I realized about 80% through that this answer may have too many parts to implement, so I'm also going to leave a shorter one.
If you prioritize filling some cells over others, you can at least prune the computer's search tree. I suggest filling the center cube, followed by the six face centers, followed by the eight corners, finishing with everything else.
Here, let me number the squares of a Y pentomino:
By starting with the Y filling the center cube, the search space can be reduced by a factor of 12 by holding this piece's orientation constant. Note that only cells 2, 3, and 4 can occupy the center of the cube. If 2 or 4 is the center cell, then five face centers will remain to be filled; if it's 3, then all six will remain.

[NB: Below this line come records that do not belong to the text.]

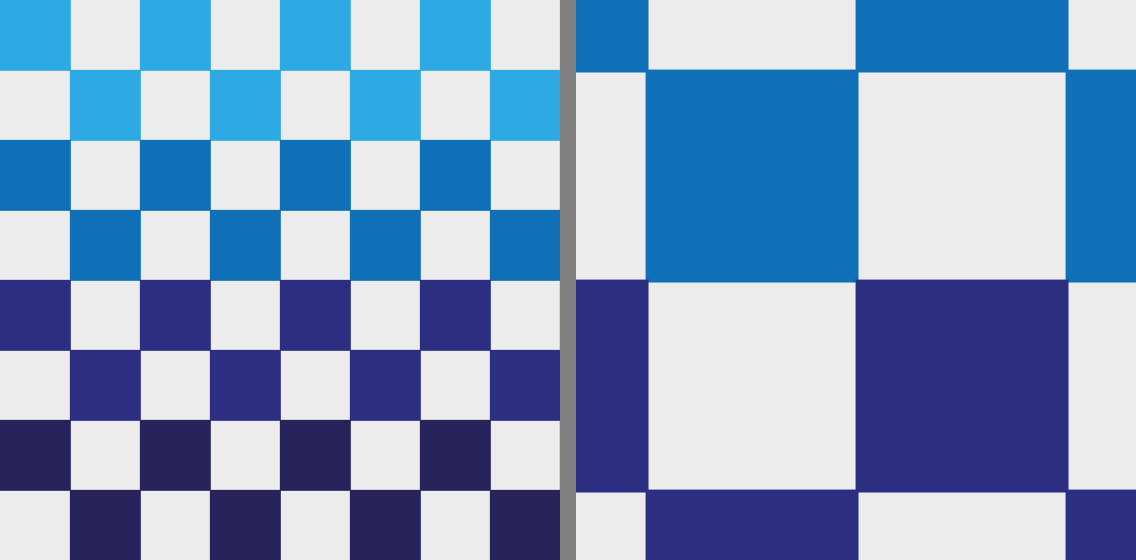
Left, the full canvas; right, a detail of the centre.
Reproduce this pattern procedurally as a Shadertoy shader.

```glsl
// Checkerboard of 8 by 8 cells on pale grey, darkening downwards in four bands
// of two rows. Each coloured square is a box distance function, slightly larger
// than its cell, painted row by row so lower squares overlap the upper ones.

// Band colour by row, counted from the top
vec3 bandColour(float row) {
    float band = floor(row / 2.0);
    if (band < 1.0) return vec3(0.176, 0.667, 0.894);
    if (band < 2.0) return vec3(0.059, 0.439, 0.718);
    if (band < 3.0) return vec3(0.172, 0.180, 0.510);
    return vec3(0.157, 0.137, 0.357);
}

float boxDistance(vec2 p, float halfSize) {
    vec2 d = abs(p) - halfSize;
    return length(max(d, 0.0)) + min(max(d.x, d.y), 0.0);
}

void mainImage(out vec4 fragColor, in vec2 fragCoord) {
    // Cell units, with y running down from the top edge
    vec2 p = 8.0 * vec2(fragCoord.x, iResolution.y - fragCoord.y) / iResolution.y;
    float pixel = 8.0 / iResolution.y;
    vec3 colour = vec3(0.927);

    // Paint this cell and its neighbours, top row first
    for (int j = -1; j <= 1; j++) {
        for (int i = -1; i <= 1; i++) {
            vec2 cell = floor(p) + vec2(i, j);
            bool coloured = mod(cell.x + cell.y, 2.0) < 0.5;
            if (!coloured || cell.x < 0.0 || cell.y < 0.0 || cell.y > 7.0) continue;

            // The overhang is larger to the right and below
            float d = boxDistance(p - cell - 0.505, 0.507);
            float coverage = clamp(0.5 - d / pixel, 0.0, 1.0);
            colour = mix(colour, bandColour(cell.y), coverage);
        }
    }
    fragColor = vec4(colour, 1.0);
}
```
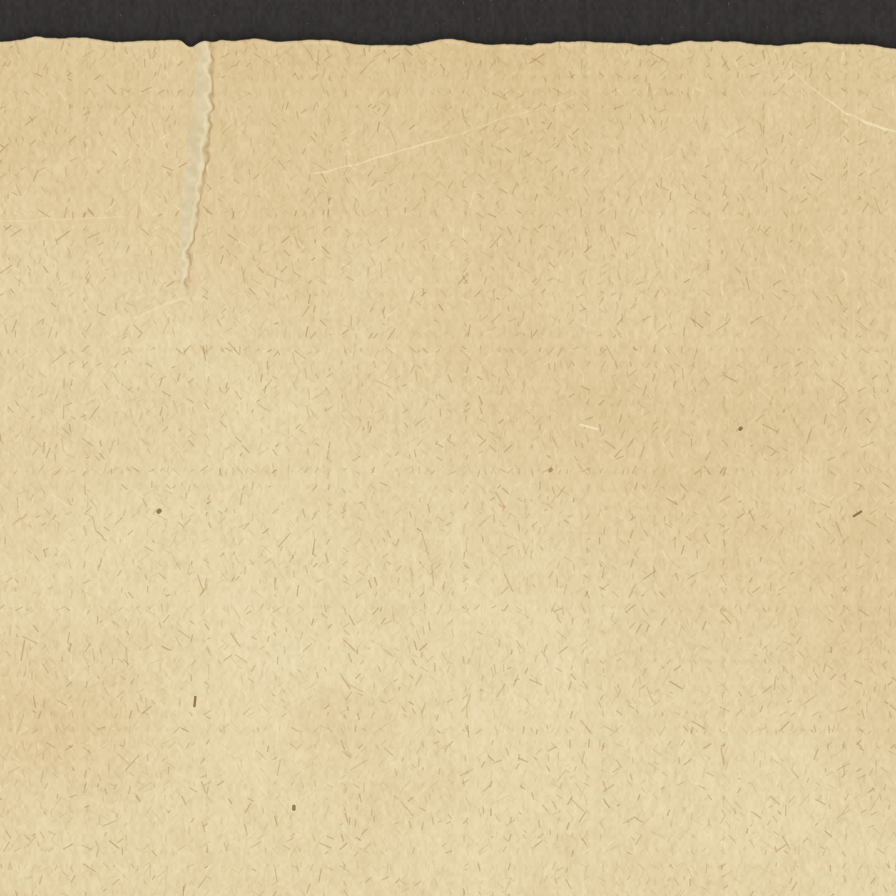
This texture is drawn by a Shadertoy shader. Its source:

```glsl
#define CREAM vec3(0.905, 0.838, 0.675)
#define TAN vec3(0.842, 0.738, 0.548)
#define BACKING vec3(0.215, 0.205, 0.200)
#define FIBRE_DARK vec3(0.63, 0.49, 0.29)
#define FIBRE_PALE vec3(0.97, 0.91, 0.76)
#define TORN_CORE vec3(0.850, 0.795, 0.650)
#define EDGE_HEIGHT 0.957
#define EDGE_SLOPE 0.008
#define EDGE_ROUGHNESS 0.014
#define GRAIN 0.045
#define FIBRE_LAYERS 7

float hash(vec2 p) {
    return fract(sin(dot(p, vec2(127.1, 311.7))) * 43758.5453);
}

float noise(vec2 p) {
    vec2 i = floor(p), f = fract(p);
    f = f * f * (3.0 - 2.0 * f);
    return mix(mix(hash(i), hash(i + vec2(1, 0)), f.x),
               mix(hash(i + vec2(0, 1)), hash(i + vec2(1, 1)), f.x), f.y);
}

float fbm(vec2 p) {
    float sum = 0.0, amp = 0.5;
    for (int i = 0; i < 5; i++) {
        sum += amp * noise(p);
        p = p * 2.03 + 17.3;
        amp *= 0.5;
    }
    return sum;
}

float blob(vec2 p, vec2 centre, vec2 radius) {
    vec2 q = (p - centre) / radius;
    return exp(-dot(q, q));
}

float stroke(vec2 p, vec2 a, vec2 b, float width) {
    vec2 pa = p - a, ba = b - a;
    float d = length(pa - ba * clamp(dot(pa, ba) / dot(ba, ba), 0.0, 1.0));
    float soft = 0.7 / iResolution.y;
    return 1.0 - smoothstep(width - soft, width + soft, d);
}

// Broad stains, from deep tan to pale cream
vec3 paperTone(vec2 p) {
    float pale = 0.93 - 0.58 * smoothstep(0.38, 0.98, p.y);
    pale -= 0.42 * blob(p, vec2(0.93, 0.40), vec2(0.27, 0.22));
    pale -= 0.34 * blob(p, vec2(0.03, 0.19), vec2(0.16, 0.09));
    pale -= 0.20 * blob(p, vec2(0.13, 0.50), vec2(0.14, 0.06));
    pale -= 0.22 * blob(p, vec2(0.36, 0.20), vec2(0.04, 0.04));
    pale -= 0.22 * blob(p, vec2(0.65, 0.52), vec2(0.14, 0.10));
    pale += 0.14 * blob(p, vec2(0.15, 0.70), vec2(0.20, 0.10));
    pale += 0.50 * (fbm(p * 7.0) - 0.48) + 0.22 * (fbm(p * 32.0) - 0.48);
    return mix(TAN, CREAM, clamp(pale, -0.1, 1.15));
}

// One short, mostly upright fibre in each grid cell
vec3 addFibres(vec3 col, vec2 p) {
    for (int i = 0; i < FIBRE_LAYERS; i++) {
        float layer = float(i), cells = 24.0 + 7.0 * layer;
        vec2 q = p * cells + layer * vec2(3.37, 5.71);
        vec2 id = floor(q), seed = id + layer * 41.0;
        float kind = hash(seed + 7.7);
        float angle = 1.57 + 2.4 * (hash(seed) - 0.5);
        vec2 centre = 0.35 + 0.3 * vec2(hash(seed + 2.1), hash(seed + 4.3));
        vec2 arm = vec2(cos(angle), sin(angle)) * mix(0.06, 0.28, hash(seed + 9.2));
        vec2 mid = (id + centre - layer * vec2(3.37, 5.71)) / cells;
        float mark = stroke(p, mid - arm / cells, mid + arm / cells, 0.0008);
        float strength = 0.08 + 0.34 * pow(hash(seed + 5.9), 4.0);
        col = mix(col, kind < 0.62 ? FIBRE_DARK : FIBRE_PALE, mark * strength);
    }
    return col;
}

// Fine raised creases and a few dark flecks
vec3 addMarks(vec3 col, vec2 p) {
    vec2 w = p + 0.004 * (vec2(noise(p * 60.0), noise(p * 60.0 + 9.0)) - 0.5);
    float crease = 0.55 * stroke(w, vec2(0.35, 0.805), vec2(0.50, 0.847), 0.0010);
    crease += 0.35 * stroke(w, vec2(0.50, 0.847), vec2(0.64, 0.892), 0.0008);
    crease += 0.55 * stroke(w, vec2(0.88, 0.925), vec2(0.945, 0.872), 0.0010);
    crease += 0.75 * stroke(w, vec2(0.945, 0.872), vec2(1.01, 0.848), 0.0014);
    crease += 0.28 * stroke(w, vec2(0.0, 0.753), vec2(0.14, 0.758), 0.0009);
    crease += 0.6 * stroke(w, vec2(0.15, 0.645), vec2(0.203, 0.668), 0.0015);
    crease *= 0.4 + 0.6 * noise(p * 85.0);
    crease += 0.7 * stroke(p, vec2(0.648, 0.526), vec2(0.667, 0.521), 0.0012);
    col = mix(col, FIBRE_PALE, crease);
    float fleck = stroke(p, vec2(0.177, 0.429), vec2(0.178, 0.430), 0.0025);
    fleck += stroke(p, vec2(0.328, 0.097), vec2(0.328, 0.100), 0.0020);
    fleck += stroke(p, vec2(0.217, 0.212), vec2(0.218, 0.222), 0.0014);
    fleck += stroke(p, vec2(0.826, 0.521), vec2(0.827, 0.522), 0.0020);
    fleck += stroke(p, vec2(0.953, 0.424), vec2(0.961, 0.429), 0.0013);
    fleck += 0.6 * stroke(p, vec2(0.614, 0.475), vec2(0.615, 0.476), 0.0022);
    return mix(col, FIBRE_DARK * 0.75, min(fleck, 1.0) * 0.75);
}

// Vertical rip with an exposed core and a shaded right lip
vec3 addTear(vec3 col, vec2 p) {
    float span = smoothstep(0.670, 0.685, p.y);
    float path = 0.206 + 0.022 * smoothstep(0.70, 0.92, p.y) + 0.007 * (fbm(p.yy * 45.0) - 0.5);
    float halfWidth = 0.004 + 0.007 * smoothstep(0.68, 0.79, p.y) - 0.003 * smoothstep(0.87, 0.95, p.y);
    float x = p.x - path;
    float core = 1.0 - smoothstep(halfWidth * 0.7, halfWidth * 1.15, abs(x));
    float ragged = x - halfWidth + 0.006 * (noise(p * 150.0) - 0.5);
    float lip = exp(-pow(ragged / 0.0018, 2.0));
    float ridge = exp(-pow((ragged + 0.005) / 0.002, 2.0));
    col = mix(col, TORN_CORE + 0.08 * (noise(p * 180.0) - 0.5), core * span * 0.75);
    col = mix(col, FIBRE_PALE, ridge * span * 0.4);
    return mix(col, FIBRE_DARK, lip * span * (0.2 + 0.4 * noise(p * 110.0)));
}

void mainImage(out vec4 fragColor, in vec2 fragCoord) {
    vec2 p = fragCoord / iResolution.xy;
    float px = 1.0 / iResolution.y;
    float fine = noise(p * vec2(360.0, 210.0)) + 0.6 * noise(p * vec2(190.0, 70.0)) - 0.8;

    vec3 paper = paperTone(p) + GRAIN * fine * vec3(0.8, 0.9, 1.0);
    paper = addMarks(addTear(addFibres(paper, p), p), p);

    // Deckled top border with a thin bright rim
    float edge = EDGE_HEIGHT - EDGE_SLOPE * p.x + EDGE_ROUGHNESS * (fbm(vec2(p.x * 22.0, 3.0)) - 0.48);
    edge -= 0.007 * blob(p, vec2(0.212, 0.955), vec2(0.008, 0.03));
    float depth = edge - p.y;
    paper = mix(paper, FIBRE_PALE, 0.35 * exp(-pow((depth - 0.003) / 0.002, 2.0)) * noise(p * 90.0));
    paper *= 1.0 - 0.14 * exp(-max(depth, 0.0) / 0.0015);

    vec3 backing = BACKING + 0.035 * fine + 0.12 * smoothstep(0.93, 1.0, noise(p * 230.0));
    backing *= 1.0 - 0.35 * exp(min(depth, 0.0) / 0.006);
    fragColor = vec4(mix(backing, paper, smoothstep(-px, px, depth)), 1.0);
}
```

For the five or six centers, the Y occupying each center can be placed in one of 36 ways, disregarding overlap, as follows:
-The "spine" (the cubes 1245) can point in any of four directions
-Again, only 2, 3, or 4 can fill these cubes
-The full Y can lie on the face in three ways for each cube: on either Y face for all three, plus either along the spine for 2 and 4 or alongthe furthest opposing face for 3
Now for the eight corners. Only 1 and 5 can occupy these cubes, so for each of these corners we can work on partial placements for just the spines along the edges. Now, each corner is adjacent to three three-square edges, although some of the twelve edges are certainly part-occupied by Y's placed in the previous phase. The corners to be filled need to be prioritized by fewest available edges.
-If, at any point, an unfilled corner has 0 free edges, then either the last "temporary edge placement" or the entire face-center configuration needs to be advanced to the next one
-Whenever a corner piece is laid along an edge and the other corner sharing that edge is not yet filled, that other corner should be re-prioritized for having one fewer free edge
-If some unfilled corner has only one free edge, a spine is placed along that corner and edge
-And if no unfilled corner has fewer than two free edges, pick and note a "temporary edge placement" to fix if it leads to a contradiction. (I guarantee at least two corners will have no more than two edges. If the first placement is wrong, the second placement should be used but not noted as temporary.)
This gives eight partial placements and six or seven total placements. This leaves eleven or ten Y's to place within a volume of 63 or 58, respectively, which includes at least 26 cubes that are absolutely not filled regardless of how exactly the corner Y's are placed (each one still has up to four possibilities for the placement of the 3 cube), a much smaller search space.